Last week when I posted my newest punch needle quilt block, several people commented that they were interested in punch needle and a punch needle quilt but had never done it. I thought I would post a punch needle tutorial to help people get started.
Here's what you need to get started: A punch needle, a threader, pearl cotton # 5, muslin (or white bleached muslin), a pattern to draw or trace onto the wrong side of the fabric and an embroidery hoop-size 6".
Punch needle can be done with many different kinds of threads or yarns...since these are punch needle quilt blocks, I'm using Pearl Cotton. There are many different types of punch needle needles-some of them have a dial that can change the size of the loop that the needle makes. I prefer using a needle that doesn't have a dial and therefore always makes the same size loop. If you are using a needle with a dial-try out different settings until you find the one best for your project. For quilt blocks, I recommend a short loop.
Any simple applique pattern-with fairly large shapes-works wonderfully for punch needle. My patterns are from the book: The Wickersham Signature Quilt from The State Museum of Pennsylvania, by Patricia Harants. The Wickersham Quilt was made in the mid-1850s in York County, Pennsylvania.
Here's the block I'm working on now. You can see the marked pattern, partially worked. Embroidery hoops come in two parts. Put the whole ring under the block. Open the screw (but don't let it come loose) and slip the top of the hoop over the block/bottom of the hoop.
Tighten the screw. You want the fabric as tight as possible in the hoop (like a drum) so if you need to, pull gently on the fabric around the hoop.
Now thread your needle. Put the needle threader along the groove all the way through the needle. (Click on the pictures to enlarge.)
Now put your thread through the end loop of the threader...
and pull the threader completely out of the needle (with the thread! :)
Gently pull the thread out of the threader.
Hold the thread as shown and...
put the threader through the hole in the needle.
Put the thread through the end loop of the threader and pull the threader (and thread) back out the hole.
Here's the threaded needle. Leave only a small tail of thread.
Now you're ready to punch. Your needle should be held so that you do not
see the groove in the needle-only the hole. (You can also punch with the needle facing side ways.) You will be punching towards your body.
Push the needle all the way in.
Lift the needle out just enough to clear the fabric and in it goes again for your next stitch. (Don't worry about the tail-we'll leave that for now.)
Keep punching-remember to have the needle go all the way in on each stitch.

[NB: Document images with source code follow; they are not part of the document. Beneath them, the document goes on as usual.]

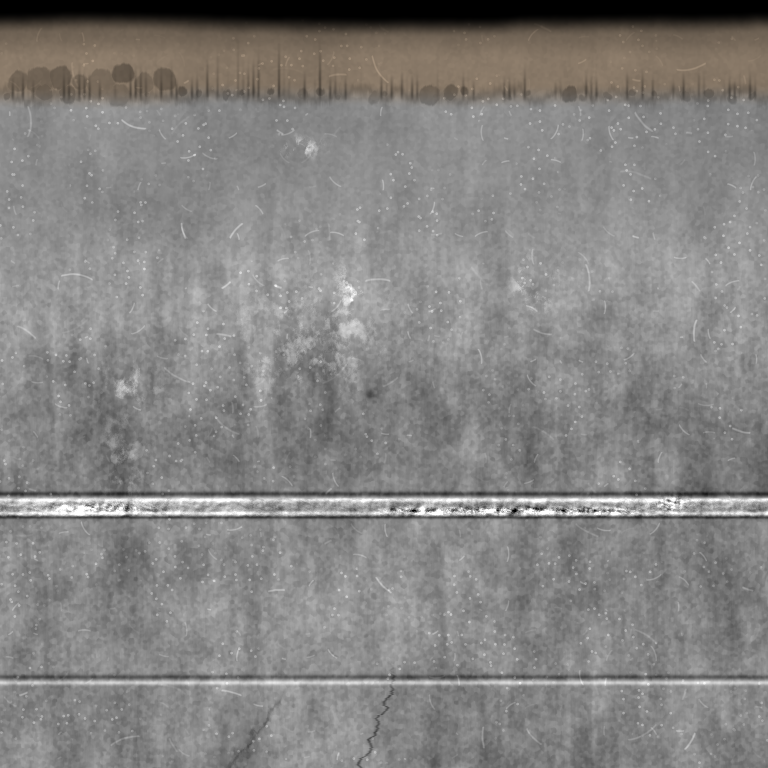
Give the GLSL for this texture, as a three.js fragment shader.

```glsl
// Weathered concrete wall: a black top edge, a damp tan band with drips,
// scuffed grey plaster, a rough raised ledge, a fine groove and a cracked foot.
// Smooth cellular noise is layered for stains, streaks, relief and grain.
varying vec2 vUv;

vec2 hash2(vec2 p) {
  return fract(sin(vec2(dot(p, vec2(127.1, 311.7)), dot(p, vec2(269.5, 183.3)))) * 43758.5);
}

// x: random cell values softly blended, y: distance to the nearest cell point
vec2 cells(vec2 p) {
  vec2 base = floor(p), f = fract(p);
  float sum = 0.0, weight = 0.0, nearest = 8.0;
  for (int j = -1; j <= 1; j++)
    for (int i = -1; i <= 1; i++) {
      vec2 o = vec2(float(i), float(j));
      vec2 d = o + hash2(base + o) - f;
      float d2 = dot(d, d), w = exp(-5.0 * d2);
      sum += w * hash2(base + o + 7.3).x;
      weight += w;
      nearest = min(nearest, d2);
    }
  return vec2(sum / weight, sqrt(nearest));
}

// Layered cellular noise centred on zero
float clouds(vec2 p) {
  float sum = 0.0, amp = 0.5;
  for (int i = 0; i < 5; i++) {
    sum += amp * (cells(p).x - 0.5);
    p = mat2(1.6, 1.2, -1.2, 1.6) * p + 5.7;
    amp *= 0.6;
  }
  return sum;
}

float glow(float d, float w) { return exp(-d * d / (w * w)); }

float spot(vec2 p, vec2 centre, vec2 size) {
  vec2 d = (p - centre) / size;
  return exp(-dot(d, d));
}

// One short, randomly turned scratch in some of the grid cells
float scratches(vec2 p, float width) {
  vec2 id = floor(p), r = hash2(id), s = hash2(id + 31.7);
  vec2 q = fract(p) - 0.35 - 0.3 * r;
  float a = 6.283 * s.x;
  vec2 dir = vec2(cos(a), sin(a));
  float along = dot(q, dir), across = dot(q, vec2(-dir.y, dir.x));
  float d = length(vec2(max(abs(along) - 0.3 * r.y, 0.0), across + along * along * 0.6));
  return (1.0 - smoothstep(0.0, width, d)) * smoothstep(0.5, 1.0, s.y);
}

void main() {
  vec2 p = vUv;
  float x = p.x, y = p.y;
  float stain = clouds(p * 5.0), mottle = clouds(p * vec2(32.0, 24.0));
  float streak = clouds(p * vec2(48.0, 7.0) + 3.0);
  float grain = cells(p * 230.0).x - 0.5;
  float worn = 1.0 - smoothstep(0.55, 0.82, y);

  // Plaster tone by height, with stains and grain
  float tone = 0.535 + 0.05 * glow(y - 0.62, 0.09) - 0.04 * glow(y - 0.44, 0.1)
    - 0.035 * glow(y, 0.1) + 0.02 * spot(p, vec2(0.45, 0.2), vec2(0.12, 0.08));
  tone += stain * 0.13 + mottle * (0.07 + 0.14 * worn) + streak * (0.05 + 0.13 * worn);
  tone += grain * (0.05 + 0.05 * worn);

  // Pale scuffs, scratches and specks
  float scuff = spot(p, vec2(0.465, 0.63), vec2(0.022, 0.035))
    + spot(p, vec2(0.39, 0.808), vec2(0.025, 0.012))
    + spot(p, vec2(0.695, 0.63), vec2(0.025, 0.03))
    + 0.6 * spot(p, vec2(0.165, 0.5), vec2(0.04, 0.03))
    + 0.5 * spot(p, vec2(0.16, 0.4), vec2(0.03, 0.06))
    + 0.5 * spot(p, vec2(0.4, 0.55), vec2(0.1, 0.07));
  tone += 0.4 * scuff * smoothstep(-0.02, 0.3, clouds(p * vec2(60.0, 50.0) + 9.0));
  tone += 0.17 * scratches(p * 15.0 + 0.2 * stain, 0.035) + 0.13 * scratches(p * 31.0 + 4.0, 0.06);
  float speck = 1.0 - smoothstep(0.06, 0.15, cells(p * 60.0).y);
  tone += speck * 0.16 * smoothstep(0.5, 0.8, cells(p * 22.0 + 2.0).x);
  tone -= 0.2 * spot(p, vec2(0.482, 0.487), vec2(0.005, 0.006));

  // Broken plaster and a crack at the foot
  float slope = x - 0.29 - 0.85 * y + 0.05 * mottle;
  float foot = 1.0 - smoothstep(0.07, 0.115, y);
  float peel = smoothstep(0.0, 0.008, slope) * foot;
  tone -= 0.11 * peel * (1.0 - smoothstep(0.03, 0.1, slope + 0.3 * stain));
  tone -= 0.12 * glow(slope, 0.005) * foot;
  float crack = x - 0.475 - 0.26 * y - 0.04 * clouds(vec2(3.0, y * 40.0));
  tone -= 0.2 * glow(crack, 0.0022) * (1.0 - smoothstep(0.09, 0.15, y));
  tone += 0.05 * glow(crack + 0.03, 0.03) * foot;

  // Raised ledge with pits and rough lumps
  float relief = clouds(p * vec2(80.0, 110.0)) - clouds(p * vec2(80.0, 110.0) + vec2(-0.25, 0.4));
  float ledge = smoothstep(0.325, 0.329, y) * (1.0 - smoothstep(0.349, 0.353, y));
  float lumps = spot(p, vec2(0.13, 0.338), vec2(0.065, 0.006))
    + spot(p, vec2(0.872, 0.344), vec2(0.02, 0.009));
  float pits = smoothstep(0.48, 0.54, x) * (1.0 - smoothstep(0.8, 0.85, x)) * glow(y - 0.335, 0.004);
  tone = mix(tone, 0.59 + 0.35 * mottle, ledge);
  tone += 0.36 * glow(y - 0.349, 0.0032) - 0.25 * glow(y - 0.357, 0.003);
  tone += (0.28 + 0.3 * mottle) * glow(y - 0.3318, 0.0025) - 0.28 * glow(y - 0.3265, 0.0022);
  tone += relief * (0.5 * ledge + 1.4 * lumps + 1.6 * pits) + 0.17 * lumps;

  // Fine groove
  tone += 0.27 * glow(y - 0.111, 0.003) - 0.2 * glow(y - 0.1185, 0.003);

  // Tan band with scalloped damp marks and drips
  float band = smoothstep(0.858, 0.89, y + 0.015 * stain);
  vec3 colour = mix(vec3(tone), (tone * 0.6 + 0.205) * vec3(1.0, 0.885, 0.76), band);
  float damp = 0.0;
  vec2 bent = p + 0.012 * vec2(mottle, streak);
  for (int i = 0; i < 40; i++) {
    float k = float(i);
    vec2 r = hash2(vec2(k, 4.0));
    float big = step(32.0, k);
    vec2 c = mix(vec2((k + r.x) / 32.0, 0.874 + 0.006 * r.y),
      vec2(0.025 + (k - 32.0) * 0.027, 0.889 + 0.017 * r.y), big);
    float radius = mix(0.004 + 0.011 * r.x * r.x, 0.01 + 0.009 * r.x, big);
    damp = max(damp, (0.5 + 0.5 * r.y) * (1.0 - smoothstep(-0.002, 0.002, length(bent - c) - radius)));
  }
  damp = max(damp, 0.5 * glow(y - 0.875 - 0.03 * streak, 0.007));
  vec2 column = hash2(vec2(floor(x * 150.0), 2.0));
  float reach = 0.015 + 0.065 * column.y * (0.35 + glow(x - 0.36, 0.12));
  float drip = glow(fract(x * 150.0) - 0.5, 0.28) * smoothstep(0.45, 0.9, column.x)
    * smoothstep(0.865, 0.88, y) * (1.0 - smoothstep(0.87, 0.885 + reach, y));
  colour *= 1.0 - 0.3 * damp - 0.4 * drip * (1.0 - 0.5 * damp);

  // Black upper edge, heavier in the middle
  float edge = 0.977 - 0.007 * glow(x - 0.56, 0.2) + 0.01 * stain;
  colour *= 1.0 - 0.2 * smoothstep(0.92, 0.96, y);
  colour *= 1.0 - smoothstep(edge - 0.022, edge + 0.008, y);
  gl_FragColor = vec4(clamp(colour, 0.0, 1.0), 1.0);
}
```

Go along the outside, drawn line of your design.
The next row goes right up next to the first row...you'll slowly fill in the design. Remember to keep the thread loose coming off the spool.
The rows should be close together but don't worry if there's some fabric between rows. Look on the other side-the front side-at the loops and you'll see that its filling in nicely.
Oops! What if I take a break and when I come back some stitches have come out? Or, what if my thread was pulled too tightly off the spool and the stitches came out?
Don't worry! Here you see how a stitch has come out. Now, how do I get the thread back to being short-just a stitch from my fabric?
Just gently pull of the end of the thread...remember gently! just until the needle touches the fabric. Now punch some more.
Finished! How do I end? Hold your thumb on the needle and thread and gently pull the needle away from your work.
Now snip the thread very close. (You can snip the beginning tail now too.)
There, a leaf all punched and threads neatly trimmed.
Here's how it looks on the right side. (I don't see any funky long loops on this leaf but don't worry if you have some. I'll post a part 2 tutorial on how to finish up your punch needle that will cover that and more.)
Once you've finished part of your block and you have to move your hoop, you will have to have some of the punched area under the hoop. Its fine, it won't be permanently squooshed or anything but it will mean that the fabric won't be quite as tight in the hoop and you may have to gently pull on the fabric around the hoop now and then.
Hope that's helpful for getting started on your Punch Needle Quilt or any punch needle project.